Great Scott! What ignorance of the facts the above demonstrates! For centuries prior to Luther, Catholic scholars (e.g., St. Bede the Venerable, before the year 1000) had been producing approved “translati[ons of] the Bible [in] the languages of the common man.” Before Luther, there were dozens of translations, in numerous languages. As a changeable disciplinary rule, the Church declared the Latin Vulgate to be the official translation from which vernacular translations should be made — not “the only true version” of the Bible!
The problem that had to be addressed by the Council (and subsequent popes) was that protestant vernacular versions (based on old Hebrew, Greek, and Latin versions) always seemed to contain heretical doctrines, due to mistranslated words and phrases. The use of such bad translations by Catholics is what was forbidden.
“The Council of Trent served its purpose of bringing much needed reform to a corrupt and nearly broken Roman Catholic Church.”
I reiterate the earlier-stated corrections:
(1) There was no need for “reform [of the] Church” herself. SHE could not become “corrupt,” but some of her MEMBERS had become corrupt; and
(2) It is not proper to use of the unofficial, misunderstood, and offensive-to-many term, “Roman Catholic”
To the above, I must add that the Church was not “nearly broken.” Even in the 1500s, she existed with far fewer problems in some parts of the world — especially in Asia, as far east as India, and in northeast Africa. Moreover, since Jesus had promised “indefectibility” to His Church (i.e., an inability to collapse under the onslaughts of hell), she could not possibly break down and disappear. His Holy Spirit thus guided the Council of Trent to make some of the changes necessary to correct people that had gone astray and some of the manmade structures (e.g., for the training of clergy) that had become very imperfect.
“It also made the gulf between Protestants and Catholics impossible to bridge. The differences in doctrine were just too deep and fundamental to broker a reunion. Any hopes of turning back the clock abruptly ended with the Council of Trent.”

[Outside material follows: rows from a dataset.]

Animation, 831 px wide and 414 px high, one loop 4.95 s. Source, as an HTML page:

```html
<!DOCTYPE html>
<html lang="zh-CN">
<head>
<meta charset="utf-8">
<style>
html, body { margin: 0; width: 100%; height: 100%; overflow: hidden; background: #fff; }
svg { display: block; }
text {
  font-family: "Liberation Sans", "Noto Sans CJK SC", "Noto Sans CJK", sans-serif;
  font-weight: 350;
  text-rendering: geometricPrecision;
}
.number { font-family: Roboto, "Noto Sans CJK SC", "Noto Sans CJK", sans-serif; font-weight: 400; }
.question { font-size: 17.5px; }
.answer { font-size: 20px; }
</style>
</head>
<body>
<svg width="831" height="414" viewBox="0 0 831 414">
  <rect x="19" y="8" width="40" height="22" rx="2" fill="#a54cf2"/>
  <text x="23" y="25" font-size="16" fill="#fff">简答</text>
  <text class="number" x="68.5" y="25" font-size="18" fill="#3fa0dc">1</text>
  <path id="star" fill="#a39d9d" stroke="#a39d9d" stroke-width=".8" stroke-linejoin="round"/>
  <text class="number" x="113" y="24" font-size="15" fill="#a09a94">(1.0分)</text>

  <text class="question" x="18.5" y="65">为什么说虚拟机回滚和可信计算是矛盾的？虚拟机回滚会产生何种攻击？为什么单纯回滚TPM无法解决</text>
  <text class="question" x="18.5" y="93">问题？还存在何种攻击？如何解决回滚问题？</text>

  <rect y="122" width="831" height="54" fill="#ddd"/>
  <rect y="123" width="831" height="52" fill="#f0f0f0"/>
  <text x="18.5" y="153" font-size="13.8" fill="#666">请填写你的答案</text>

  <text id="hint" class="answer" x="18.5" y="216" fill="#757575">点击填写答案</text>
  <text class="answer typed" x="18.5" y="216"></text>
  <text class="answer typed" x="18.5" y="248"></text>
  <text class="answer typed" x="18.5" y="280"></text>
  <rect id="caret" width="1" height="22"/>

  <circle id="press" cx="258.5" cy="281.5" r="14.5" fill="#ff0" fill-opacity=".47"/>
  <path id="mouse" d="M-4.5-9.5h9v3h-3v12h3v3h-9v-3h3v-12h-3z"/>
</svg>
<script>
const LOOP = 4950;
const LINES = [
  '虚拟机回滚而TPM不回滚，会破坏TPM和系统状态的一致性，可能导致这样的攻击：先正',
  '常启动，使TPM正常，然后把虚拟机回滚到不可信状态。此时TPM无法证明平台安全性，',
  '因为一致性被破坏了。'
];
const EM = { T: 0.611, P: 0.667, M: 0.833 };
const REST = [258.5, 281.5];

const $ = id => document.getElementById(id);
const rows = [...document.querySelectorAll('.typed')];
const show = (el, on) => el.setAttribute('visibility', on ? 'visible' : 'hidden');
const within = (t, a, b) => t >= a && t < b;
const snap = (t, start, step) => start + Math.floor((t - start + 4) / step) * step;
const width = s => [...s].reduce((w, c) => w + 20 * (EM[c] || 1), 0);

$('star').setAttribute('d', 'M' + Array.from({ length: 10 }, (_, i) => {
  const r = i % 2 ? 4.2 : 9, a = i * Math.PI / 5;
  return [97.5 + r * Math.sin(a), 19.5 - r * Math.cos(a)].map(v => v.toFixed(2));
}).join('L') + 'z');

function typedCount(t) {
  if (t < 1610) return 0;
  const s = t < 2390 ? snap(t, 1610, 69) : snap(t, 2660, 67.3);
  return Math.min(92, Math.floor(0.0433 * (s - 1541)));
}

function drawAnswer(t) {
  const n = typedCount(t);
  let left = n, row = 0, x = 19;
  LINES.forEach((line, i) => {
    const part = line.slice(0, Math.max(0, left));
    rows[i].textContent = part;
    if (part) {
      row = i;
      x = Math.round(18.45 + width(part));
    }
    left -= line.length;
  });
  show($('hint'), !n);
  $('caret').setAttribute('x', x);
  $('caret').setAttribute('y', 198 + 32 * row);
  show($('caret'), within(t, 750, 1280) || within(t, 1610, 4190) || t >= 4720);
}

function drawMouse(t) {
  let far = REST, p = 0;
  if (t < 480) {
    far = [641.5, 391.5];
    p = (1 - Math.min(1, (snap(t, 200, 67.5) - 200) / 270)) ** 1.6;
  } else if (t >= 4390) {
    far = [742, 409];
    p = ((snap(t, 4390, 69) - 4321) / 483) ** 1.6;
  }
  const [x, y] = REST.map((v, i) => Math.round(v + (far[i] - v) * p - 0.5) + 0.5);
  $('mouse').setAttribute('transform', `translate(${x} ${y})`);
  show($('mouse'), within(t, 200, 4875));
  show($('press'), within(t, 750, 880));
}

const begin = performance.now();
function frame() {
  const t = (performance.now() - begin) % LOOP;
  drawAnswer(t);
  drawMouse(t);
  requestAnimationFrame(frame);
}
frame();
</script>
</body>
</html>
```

This is absolute and utter nonsense, as anyone involved in the ecumenical movement over the last fifty years, knows quite well. The writer should have known better than to put limitations on the Spirit of God, who can help divided Christians to be reunited. During the writer’s lifetime, there have been millions of conversions (“reunions”) of individual protestants who have become (or returned to being) Catholics … and there have even been some mass conversions of nearly entire protestant congregations with their pastors. Hundreds of Anglican clergymen (even the former Bishop of London, England) and many thousands of Anglican laity have become Catholic within the past two decades.
Thank you for the opportunity to set the record straight.